■ **WORK INSTRUCTIONS**
Find the line holding "30px; background: var(--span-new);" in the entries below. Give it again exactly, along with every line after it up to and including the line holding "border: solid var(--ink);".

(Dataset entries)

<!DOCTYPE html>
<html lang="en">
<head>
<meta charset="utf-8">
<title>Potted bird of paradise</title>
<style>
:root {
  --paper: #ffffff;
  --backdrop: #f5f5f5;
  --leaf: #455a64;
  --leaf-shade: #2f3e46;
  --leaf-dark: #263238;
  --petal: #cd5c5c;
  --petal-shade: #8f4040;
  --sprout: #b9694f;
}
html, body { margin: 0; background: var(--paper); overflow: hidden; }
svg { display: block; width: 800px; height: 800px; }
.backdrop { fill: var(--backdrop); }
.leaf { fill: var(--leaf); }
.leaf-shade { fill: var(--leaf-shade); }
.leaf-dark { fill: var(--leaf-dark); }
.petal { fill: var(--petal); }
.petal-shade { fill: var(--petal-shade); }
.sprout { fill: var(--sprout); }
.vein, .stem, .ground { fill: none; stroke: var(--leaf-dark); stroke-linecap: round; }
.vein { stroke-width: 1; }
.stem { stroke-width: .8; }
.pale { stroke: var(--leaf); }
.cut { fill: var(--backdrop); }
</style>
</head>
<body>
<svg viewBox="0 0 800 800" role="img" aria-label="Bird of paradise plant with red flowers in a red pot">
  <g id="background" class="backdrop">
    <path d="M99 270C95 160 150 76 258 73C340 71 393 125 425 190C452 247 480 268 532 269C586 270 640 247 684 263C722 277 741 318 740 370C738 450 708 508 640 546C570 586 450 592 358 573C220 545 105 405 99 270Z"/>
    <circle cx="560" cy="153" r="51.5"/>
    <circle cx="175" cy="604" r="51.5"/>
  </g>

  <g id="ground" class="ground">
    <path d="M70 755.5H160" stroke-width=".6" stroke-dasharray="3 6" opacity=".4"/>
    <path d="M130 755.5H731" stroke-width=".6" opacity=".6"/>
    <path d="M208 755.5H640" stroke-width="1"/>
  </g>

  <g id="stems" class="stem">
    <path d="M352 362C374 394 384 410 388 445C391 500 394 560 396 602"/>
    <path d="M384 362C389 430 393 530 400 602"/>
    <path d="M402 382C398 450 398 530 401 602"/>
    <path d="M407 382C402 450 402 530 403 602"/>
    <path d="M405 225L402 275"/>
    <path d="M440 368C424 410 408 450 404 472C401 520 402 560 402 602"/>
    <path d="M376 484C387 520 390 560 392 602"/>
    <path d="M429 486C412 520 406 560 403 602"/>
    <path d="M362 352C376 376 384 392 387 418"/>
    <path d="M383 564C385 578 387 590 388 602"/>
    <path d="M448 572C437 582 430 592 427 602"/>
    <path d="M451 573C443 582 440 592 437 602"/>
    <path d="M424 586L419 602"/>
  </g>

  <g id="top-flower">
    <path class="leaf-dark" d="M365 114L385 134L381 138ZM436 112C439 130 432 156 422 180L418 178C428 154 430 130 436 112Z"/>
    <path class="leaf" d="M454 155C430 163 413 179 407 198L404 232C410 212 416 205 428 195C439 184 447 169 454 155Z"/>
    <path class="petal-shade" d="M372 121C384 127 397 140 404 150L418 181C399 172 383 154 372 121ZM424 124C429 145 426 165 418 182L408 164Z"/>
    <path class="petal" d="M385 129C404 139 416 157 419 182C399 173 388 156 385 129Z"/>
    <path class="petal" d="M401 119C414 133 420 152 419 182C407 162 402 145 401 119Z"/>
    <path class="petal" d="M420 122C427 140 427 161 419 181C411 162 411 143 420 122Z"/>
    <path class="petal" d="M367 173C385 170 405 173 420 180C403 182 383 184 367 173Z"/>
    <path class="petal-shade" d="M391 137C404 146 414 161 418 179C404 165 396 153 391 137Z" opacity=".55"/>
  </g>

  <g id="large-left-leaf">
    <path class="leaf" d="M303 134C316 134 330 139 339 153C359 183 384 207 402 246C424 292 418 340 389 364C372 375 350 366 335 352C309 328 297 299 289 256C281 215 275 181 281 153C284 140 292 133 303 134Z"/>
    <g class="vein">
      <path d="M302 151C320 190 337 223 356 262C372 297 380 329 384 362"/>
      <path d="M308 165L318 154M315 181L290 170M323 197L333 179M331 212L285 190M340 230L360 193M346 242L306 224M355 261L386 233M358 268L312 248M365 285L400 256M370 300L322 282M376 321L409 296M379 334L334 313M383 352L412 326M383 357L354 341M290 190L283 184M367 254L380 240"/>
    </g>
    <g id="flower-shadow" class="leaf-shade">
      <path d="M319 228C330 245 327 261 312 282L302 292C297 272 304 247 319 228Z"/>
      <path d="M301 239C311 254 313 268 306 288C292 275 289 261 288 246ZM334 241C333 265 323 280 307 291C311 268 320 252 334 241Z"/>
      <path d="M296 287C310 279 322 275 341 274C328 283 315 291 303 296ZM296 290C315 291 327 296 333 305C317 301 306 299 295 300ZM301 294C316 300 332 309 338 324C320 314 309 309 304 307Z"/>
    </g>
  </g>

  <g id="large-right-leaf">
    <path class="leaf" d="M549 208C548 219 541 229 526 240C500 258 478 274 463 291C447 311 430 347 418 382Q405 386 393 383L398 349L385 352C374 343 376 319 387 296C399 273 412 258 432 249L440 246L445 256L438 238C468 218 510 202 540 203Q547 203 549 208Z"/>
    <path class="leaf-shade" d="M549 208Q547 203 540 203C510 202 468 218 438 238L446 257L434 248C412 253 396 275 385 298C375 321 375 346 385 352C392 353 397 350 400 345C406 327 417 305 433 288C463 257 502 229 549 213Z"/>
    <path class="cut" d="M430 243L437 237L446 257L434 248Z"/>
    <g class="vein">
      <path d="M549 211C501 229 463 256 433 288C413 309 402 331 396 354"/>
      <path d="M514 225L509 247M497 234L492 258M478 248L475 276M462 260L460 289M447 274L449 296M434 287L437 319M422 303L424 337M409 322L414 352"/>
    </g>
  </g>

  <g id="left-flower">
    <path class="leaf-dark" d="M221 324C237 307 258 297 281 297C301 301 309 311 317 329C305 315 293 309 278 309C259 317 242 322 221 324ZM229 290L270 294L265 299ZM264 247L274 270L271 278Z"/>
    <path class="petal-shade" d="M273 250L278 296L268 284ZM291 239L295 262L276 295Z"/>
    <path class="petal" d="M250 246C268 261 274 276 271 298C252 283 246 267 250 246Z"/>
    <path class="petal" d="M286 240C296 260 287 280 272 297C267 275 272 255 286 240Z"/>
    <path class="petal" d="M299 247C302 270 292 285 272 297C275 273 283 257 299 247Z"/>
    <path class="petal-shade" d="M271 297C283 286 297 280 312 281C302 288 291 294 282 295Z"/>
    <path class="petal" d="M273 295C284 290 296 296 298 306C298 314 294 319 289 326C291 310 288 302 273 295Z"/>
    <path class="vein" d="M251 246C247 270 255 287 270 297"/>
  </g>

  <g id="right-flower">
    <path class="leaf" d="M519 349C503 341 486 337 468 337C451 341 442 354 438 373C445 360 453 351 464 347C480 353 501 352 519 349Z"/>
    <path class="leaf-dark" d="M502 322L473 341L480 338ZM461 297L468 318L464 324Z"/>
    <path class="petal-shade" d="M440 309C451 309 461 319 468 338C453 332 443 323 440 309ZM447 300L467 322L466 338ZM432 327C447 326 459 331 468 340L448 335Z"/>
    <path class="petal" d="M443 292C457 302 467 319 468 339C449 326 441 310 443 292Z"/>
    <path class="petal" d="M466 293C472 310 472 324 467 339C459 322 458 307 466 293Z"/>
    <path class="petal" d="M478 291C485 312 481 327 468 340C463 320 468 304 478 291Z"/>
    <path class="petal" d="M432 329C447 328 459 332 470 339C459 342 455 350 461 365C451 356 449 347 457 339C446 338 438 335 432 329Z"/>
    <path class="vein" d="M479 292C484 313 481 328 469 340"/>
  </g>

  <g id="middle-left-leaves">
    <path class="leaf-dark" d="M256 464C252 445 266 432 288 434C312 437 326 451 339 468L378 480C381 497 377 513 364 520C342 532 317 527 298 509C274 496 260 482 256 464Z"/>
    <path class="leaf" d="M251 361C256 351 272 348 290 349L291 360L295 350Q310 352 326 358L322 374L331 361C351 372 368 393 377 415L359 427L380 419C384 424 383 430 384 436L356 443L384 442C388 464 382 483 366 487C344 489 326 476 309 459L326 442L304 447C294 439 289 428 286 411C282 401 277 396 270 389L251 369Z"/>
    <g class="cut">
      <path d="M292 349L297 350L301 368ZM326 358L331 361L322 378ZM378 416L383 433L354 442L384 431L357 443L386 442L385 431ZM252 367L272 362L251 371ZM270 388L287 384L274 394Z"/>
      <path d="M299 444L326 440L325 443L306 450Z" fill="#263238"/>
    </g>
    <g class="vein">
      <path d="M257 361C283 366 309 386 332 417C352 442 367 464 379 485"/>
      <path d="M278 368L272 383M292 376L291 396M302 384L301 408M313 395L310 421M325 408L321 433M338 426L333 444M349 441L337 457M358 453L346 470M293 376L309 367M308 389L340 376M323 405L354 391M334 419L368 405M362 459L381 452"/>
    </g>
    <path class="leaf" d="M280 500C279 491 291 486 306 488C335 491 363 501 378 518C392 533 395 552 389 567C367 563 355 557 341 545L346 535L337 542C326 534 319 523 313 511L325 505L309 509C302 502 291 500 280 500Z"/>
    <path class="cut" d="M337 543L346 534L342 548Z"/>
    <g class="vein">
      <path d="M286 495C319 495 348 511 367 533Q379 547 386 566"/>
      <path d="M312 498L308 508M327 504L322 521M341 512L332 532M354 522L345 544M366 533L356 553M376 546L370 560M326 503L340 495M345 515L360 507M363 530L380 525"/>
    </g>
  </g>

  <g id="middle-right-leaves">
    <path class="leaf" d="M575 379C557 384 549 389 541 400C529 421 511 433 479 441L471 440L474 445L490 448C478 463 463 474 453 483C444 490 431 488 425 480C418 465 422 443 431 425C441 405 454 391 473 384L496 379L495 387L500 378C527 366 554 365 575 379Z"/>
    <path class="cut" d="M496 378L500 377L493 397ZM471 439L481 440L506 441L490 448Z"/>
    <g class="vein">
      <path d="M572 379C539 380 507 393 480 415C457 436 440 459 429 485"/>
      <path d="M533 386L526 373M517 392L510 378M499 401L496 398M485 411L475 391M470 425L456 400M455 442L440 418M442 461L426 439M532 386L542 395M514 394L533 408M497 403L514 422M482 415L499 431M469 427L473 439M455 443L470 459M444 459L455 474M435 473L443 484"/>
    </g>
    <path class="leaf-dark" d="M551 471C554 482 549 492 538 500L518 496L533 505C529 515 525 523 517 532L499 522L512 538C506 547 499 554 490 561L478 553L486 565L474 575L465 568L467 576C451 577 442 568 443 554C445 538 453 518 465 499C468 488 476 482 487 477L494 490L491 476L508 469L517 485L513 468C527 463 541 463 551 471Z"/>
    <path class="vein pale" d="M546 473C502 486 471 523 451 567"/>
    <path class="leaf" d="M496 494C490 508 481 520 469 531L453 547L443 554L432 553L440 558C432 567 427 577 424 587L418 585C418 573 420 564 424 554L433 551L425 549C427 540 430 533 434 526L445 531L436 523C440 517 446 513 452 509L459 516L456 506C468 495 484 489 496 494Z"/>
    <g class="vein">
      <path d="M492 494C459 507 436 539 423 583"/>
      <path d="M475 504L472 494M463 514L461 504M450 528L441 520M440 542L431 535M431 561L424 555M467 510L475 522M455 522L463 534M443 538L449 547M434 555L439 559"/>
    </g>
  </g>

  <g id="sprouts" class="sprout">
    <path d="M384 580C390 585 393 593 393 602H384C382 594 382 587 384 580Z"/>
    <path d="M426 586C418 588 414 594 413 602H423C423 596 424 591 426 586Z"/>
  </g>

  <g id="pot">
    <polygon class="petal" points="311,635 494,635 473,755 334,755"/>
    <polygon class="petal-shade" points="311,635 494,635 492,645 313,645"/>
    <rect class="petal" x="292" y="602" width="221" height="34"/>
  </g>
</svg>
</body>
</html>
==
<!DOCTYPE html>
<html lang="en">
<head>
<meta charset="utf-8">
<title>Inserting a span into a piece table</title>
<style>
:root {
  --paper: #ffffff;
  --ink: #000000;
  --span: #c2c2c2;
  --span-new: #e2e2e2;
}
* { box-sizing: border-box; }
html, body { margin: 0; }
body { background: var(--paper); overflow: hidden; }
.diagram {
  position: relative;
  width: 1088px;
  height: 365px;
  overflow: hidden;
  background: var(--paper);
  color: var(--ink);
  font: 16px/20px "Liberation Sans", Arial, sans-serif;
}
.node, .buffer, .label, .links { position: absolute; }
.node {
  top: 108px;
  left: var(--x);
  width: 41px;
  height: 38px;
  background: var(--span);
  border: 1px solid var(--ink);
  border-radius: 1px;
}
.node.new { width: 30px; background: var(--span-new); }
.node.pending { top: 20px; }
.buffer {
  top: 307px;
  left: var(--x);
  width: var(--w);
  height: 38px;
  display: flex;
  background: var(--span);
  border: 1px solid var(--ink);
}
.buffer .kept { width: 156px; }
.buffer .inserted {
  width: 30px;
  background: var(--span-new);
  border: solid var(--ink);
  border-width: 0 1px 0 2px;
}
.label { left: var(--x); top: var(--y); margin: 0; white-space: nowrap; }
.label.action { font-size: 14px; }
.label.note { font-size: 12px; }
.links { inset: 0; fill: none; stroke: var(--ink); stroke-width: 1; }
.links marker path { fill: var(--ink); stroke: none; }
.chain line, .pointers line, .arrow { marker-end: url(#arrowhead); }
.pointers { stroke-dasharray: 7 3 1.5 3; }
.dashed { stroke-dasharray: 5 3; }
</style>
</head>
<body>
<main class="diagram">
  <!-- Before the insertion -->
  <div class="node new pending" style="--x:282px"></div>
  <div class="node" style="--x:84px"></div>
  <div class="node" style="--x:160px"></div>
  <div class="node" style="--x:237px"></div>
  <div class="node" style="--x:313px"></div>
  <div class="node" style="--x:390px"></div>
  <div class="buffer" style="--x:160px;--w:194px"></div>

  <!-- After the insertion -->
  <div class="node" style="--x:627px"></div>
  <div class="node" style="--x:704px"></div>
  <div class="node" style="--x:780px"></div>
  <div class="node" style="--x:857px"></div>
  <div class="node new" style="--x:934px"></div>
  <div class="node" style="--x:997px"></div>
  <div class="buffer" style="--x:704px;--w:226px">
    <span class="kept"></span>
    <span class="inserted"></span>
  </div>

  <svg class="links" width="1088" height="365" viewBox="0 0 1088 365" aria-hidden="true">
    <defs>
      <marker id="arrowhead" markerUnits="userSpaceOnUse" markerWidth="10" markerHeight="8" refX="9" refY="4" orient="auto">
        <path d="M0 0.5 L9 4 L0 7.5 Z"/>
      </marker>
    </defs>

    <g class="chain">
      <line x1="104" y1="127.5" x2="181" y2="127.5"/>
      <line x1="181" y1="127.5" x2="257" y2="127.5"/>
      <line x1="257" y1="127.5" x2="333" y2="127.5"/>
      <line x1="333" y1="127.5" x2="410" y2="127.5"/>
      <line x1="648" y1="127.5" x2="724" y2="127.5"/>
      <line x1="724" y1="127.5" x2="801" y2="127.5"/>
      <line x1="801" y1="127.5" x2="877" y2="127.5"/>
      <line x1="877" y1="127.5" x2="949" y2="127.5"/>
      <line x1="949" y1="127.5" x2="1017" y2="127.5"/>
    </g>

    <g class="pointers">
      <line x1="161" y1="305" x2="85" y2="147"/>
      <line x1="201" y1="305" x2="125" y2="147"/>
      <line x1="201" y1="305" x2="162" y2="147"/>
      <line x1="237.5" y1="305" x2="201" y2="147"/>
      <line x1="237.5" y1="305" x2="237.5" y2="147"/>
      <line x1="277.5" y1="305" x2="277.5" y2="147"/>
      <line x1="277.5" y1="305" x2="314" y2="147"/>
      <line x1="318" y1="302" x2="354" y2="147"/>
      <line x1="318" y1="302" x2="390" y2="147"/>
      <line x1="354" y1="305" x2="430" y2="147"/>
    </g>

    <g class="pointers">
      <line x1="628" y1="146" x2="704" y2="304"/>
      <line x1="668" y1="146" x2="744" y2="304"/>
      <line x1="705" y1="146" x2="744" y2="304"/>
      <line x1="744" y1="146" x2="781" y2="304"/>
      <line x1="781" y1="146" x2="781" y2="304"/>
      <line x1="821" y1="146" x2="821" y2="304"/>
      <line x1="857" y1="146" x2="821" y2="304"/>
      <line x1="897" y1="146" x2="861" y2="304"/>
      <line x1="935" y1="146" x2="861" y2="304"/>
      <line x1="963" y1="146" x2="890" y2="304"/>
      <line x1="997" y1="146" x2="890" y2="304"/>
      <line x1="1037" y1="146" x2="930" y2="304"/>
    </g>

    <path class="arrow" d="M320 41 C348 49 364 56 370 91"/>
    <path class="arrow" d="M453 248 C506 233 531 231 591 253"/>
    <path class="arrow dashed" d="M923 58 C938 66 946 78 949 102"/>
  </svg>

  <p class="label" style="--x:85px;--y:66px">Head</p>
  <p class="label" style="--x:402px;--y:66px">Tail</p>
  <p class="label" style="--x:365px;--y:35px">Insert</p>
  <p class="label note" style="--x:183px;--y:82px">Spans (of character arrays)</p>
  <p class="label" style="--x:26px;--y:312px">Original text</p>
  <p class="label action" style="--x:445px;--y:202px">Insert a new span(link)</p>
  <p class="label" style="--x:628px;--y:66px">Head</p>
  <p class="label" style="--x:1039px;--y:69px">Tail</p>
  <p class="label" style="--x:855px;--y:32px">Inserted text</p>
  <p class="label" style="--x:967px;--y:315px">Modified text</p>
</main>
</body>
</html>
--
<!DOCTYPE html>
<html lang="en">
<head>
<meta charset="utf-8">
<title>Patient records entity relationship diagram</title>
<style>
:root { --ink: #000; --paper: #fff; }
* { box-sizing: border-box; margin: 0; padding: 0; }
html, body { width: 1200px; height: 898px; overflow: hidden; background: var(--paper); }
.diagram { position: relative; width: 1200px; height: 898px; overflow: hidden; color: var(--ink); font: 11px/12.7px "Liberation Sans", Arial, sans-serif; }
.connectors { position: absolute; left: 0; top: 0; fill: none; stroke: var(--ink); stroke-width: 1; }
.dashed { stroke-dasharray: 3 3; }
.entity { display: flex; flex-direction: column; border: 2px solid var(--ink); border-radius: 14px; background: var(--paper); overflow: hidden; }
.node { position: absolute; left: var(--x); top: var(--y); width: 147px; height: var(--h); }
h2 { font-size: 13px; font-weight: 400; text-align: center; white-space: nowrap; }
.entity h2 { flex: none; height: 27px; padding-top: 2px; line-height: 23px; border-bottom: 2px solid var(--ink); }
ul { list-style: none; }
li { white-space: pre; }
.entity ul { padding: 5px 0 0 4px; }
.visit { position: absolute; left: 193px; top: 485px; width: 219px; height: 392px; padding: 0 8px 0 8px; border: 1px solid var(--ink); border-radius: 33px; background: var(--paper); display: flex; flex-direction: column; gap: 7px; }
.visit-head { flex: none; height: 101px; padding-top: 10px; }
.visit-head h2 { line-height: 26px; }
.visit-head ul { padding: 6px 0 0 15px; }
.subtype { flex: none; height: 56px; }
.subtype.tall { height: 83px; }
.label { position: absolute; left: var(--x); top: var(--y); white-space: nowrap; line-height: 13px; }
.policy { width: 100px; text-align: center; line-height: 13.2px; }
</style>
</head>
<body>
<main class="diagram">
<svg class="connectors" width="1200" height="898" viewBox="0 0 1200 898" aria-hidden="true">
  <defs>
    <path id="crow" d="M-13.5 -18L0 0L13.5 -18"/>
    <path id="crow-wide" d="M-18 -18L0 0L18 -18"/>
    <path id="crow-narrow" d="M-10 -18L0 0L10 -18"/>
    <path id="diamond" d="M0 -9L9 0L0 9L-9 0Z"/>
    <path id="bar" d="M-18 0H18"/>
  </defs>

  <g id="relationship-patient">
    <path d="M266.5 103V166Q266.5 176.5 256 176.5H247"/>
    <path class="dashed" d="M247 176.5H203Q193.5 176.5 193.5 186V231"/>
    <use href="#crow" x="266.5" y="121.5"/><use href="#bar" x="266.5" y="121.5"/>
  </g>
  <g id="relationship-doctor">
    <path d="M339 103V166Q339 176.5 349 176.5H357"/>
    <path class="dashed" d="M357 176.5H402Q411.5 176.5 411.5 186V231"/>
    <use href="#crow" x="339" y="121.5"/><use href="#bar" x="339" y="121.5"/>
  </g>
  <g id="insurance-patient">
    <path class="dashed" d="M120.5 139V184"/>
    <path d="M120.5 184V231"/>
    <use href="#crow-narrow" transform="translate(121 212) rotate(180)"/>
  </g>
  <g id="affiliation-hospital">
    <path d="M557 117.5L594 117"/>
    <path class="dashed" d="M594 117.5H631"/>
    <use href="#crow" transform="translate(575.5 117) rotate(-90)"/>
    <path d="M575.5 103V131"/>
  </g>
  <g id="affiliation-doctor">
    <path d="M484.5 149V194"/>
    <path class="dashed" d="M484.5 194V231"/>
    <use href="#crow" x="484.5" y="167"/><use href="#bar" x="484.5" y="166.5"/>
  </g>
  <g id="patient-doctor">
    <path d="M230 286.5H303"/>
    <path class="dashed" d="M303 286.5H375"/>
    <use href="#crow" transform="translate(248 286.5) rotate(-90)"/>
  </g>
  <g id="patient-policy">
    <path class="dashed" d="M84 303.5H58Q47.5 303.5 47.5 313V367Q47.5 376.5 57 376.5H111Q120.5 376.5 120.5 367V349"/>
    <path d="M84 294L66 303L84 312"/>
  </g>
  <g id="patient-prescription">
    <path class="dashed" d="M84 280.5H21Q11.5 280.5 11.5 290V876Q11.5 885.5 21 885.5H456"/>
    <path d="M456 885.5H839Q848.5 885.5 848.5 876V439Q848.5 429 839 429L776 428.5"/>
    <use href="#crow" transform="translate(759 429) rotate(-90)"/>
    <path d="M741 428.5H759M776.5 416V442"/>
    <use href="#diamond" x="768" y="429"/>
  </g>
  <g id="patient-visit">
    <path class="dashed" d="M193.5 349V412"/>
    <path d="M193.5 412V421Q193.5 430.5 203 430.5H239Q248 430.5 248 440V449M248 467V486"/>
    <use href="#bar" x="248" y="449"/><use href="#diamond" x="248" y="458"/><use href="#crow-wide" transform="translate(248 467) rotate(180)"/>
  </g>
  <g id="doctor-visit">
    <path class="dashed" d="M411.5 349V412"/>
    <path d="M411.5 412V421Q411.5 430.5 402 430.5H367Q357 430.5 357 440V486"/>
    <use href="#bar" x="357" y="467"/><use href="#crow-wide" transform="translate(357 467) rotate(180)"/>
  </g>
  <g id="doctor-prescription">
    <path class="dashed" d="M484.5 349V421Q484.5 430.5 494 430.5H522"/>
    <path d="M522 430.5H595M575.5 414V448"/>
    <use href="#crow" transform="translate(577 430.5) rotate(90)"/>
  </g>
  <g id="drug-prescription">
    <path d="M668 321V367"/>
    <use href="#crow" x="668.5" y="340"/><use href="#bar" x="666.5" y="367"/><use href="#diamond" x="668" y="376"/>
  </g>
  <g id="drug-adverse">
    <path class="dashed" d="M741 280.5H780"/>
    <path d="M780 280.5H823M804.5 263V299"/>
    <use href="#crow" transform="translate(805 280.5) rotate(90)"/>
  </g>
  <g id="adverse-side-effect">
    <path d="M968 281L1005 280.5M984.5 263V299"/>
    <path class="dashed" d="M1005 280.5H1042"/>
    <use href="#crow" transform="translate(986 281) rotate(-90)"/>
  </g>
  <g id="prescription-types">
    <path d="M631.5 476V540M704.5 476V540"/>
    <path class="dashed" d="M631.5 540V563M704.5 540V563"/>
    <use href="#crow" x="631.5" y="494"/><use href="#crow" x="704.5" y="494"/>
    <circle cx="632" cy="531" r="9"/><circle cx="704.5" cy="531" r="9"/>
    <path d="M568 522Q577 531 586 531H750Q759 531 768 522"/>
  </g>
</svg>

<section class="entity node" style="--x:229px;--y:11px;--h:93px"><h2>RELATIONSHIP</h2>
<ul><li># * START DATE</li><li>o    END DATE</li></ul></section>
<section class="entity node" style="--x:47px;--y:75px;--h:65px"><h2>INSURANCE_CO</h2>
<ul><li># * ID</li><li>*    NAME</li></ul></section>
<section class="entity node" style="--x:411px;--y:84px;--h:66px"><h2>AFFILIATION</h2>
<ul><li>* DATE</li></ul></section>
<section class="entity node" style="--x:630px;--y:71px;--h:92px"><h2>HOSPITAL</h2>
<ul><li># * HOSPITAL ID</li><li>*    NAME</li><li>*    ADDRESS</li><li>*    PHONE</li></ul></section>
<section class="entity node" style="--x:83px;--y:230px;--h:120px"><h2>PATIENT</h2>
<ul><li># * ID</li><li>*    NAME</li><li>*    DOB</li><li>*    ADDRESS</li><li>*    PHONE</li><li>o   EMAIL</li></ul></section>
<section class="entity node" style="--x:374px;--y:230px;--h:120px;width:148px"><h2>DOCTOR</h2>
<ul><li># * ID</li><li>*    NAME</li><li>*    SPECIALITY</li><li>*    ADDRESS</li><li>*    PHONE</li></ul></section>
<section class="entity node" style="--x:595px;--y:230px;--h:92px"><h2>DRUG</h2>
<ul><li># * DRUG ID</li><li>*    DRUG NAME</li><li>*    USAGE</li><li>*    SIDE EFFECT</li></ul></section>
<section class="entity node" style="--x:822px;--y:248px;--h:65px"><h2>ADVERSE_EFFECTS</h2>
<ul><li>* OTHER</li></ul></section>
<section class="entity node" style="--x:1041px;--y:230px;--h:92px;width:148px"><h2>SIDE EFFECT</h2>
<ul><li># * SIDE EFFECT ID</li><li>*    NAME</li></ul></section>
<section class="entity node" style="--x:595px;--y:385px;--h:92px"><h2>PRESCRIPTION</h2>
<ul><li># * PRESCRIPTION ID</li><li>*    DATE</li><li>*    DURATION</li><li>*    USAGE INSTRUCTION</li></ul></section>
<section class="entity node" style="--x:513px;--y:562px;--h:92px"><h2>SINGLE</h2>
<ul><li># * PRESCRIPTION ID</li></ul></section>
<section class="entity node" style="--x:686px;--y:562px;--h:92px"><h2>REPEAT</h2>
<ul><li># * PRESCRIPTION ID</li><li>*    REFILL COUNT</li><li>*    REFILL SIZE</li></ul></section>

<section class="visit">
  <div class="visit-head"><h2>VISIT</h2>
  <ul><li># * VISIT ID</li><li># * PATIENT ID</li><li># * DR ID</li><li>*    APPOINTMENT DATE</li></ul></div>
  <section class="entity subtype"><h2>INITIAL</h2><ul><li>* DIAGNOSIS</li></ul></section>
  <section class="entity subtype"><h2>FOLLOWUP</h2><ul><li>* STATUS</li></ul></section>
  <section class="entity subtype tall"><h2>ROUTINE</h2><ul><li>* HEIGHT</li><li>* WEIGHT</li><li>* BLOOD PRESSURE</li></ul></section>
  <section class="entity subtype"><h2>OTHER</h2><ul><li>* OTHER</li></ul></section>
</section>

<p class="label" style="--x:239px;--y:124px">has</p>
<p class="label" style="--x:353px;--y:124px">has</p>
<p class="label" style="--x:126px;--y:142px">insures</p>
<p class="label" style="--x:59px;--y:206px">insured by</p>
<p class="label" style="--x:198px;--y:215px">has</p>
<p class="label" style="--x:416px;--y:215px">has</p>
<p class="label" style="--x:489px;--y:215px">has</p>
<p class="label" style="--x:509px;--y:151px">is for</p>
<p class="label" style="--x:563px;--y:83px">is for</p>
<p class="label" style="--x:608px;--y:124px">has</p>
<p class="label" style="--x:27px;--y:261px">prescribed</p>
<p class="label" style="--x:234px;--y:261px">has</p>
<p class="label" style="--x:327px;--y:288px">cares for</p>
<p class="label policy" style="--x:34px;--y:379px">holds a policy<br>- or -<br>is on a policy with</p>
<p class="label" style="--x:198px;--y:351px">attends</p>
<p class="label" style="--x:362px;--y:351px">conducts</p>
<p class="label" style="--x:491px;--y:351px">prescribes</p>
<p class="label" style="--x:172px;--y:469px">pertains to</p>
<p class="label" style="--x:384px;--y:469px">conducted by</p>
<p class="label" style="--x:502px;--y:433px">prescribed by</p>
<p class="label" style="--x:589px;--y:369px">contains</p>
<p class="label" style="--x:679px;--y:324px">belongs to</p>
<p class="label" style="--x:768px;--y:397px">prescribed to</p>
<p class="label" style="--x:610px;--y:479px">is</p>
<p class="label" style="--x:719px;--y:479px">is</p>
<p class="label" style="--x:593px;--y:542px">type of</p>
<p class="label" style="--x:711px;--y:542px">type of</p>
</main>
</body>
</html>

■ **SOLUTION BELOW**
.node.new { width: 30px; background: var(--span-new); }
.node.pending { top: 20px; }
.buffer {
  top: 307px;
  left: var(--x);
  width: var(--w);
  height: 38px;
  display: flex;
  background: var(--span);
  border: 1px solid var(--ink);
}
.buffer .kept { width: 156px; }
.buffer .inserted {
  width: 30px;
  background: var(--span-new);
  border: solid var(--ink);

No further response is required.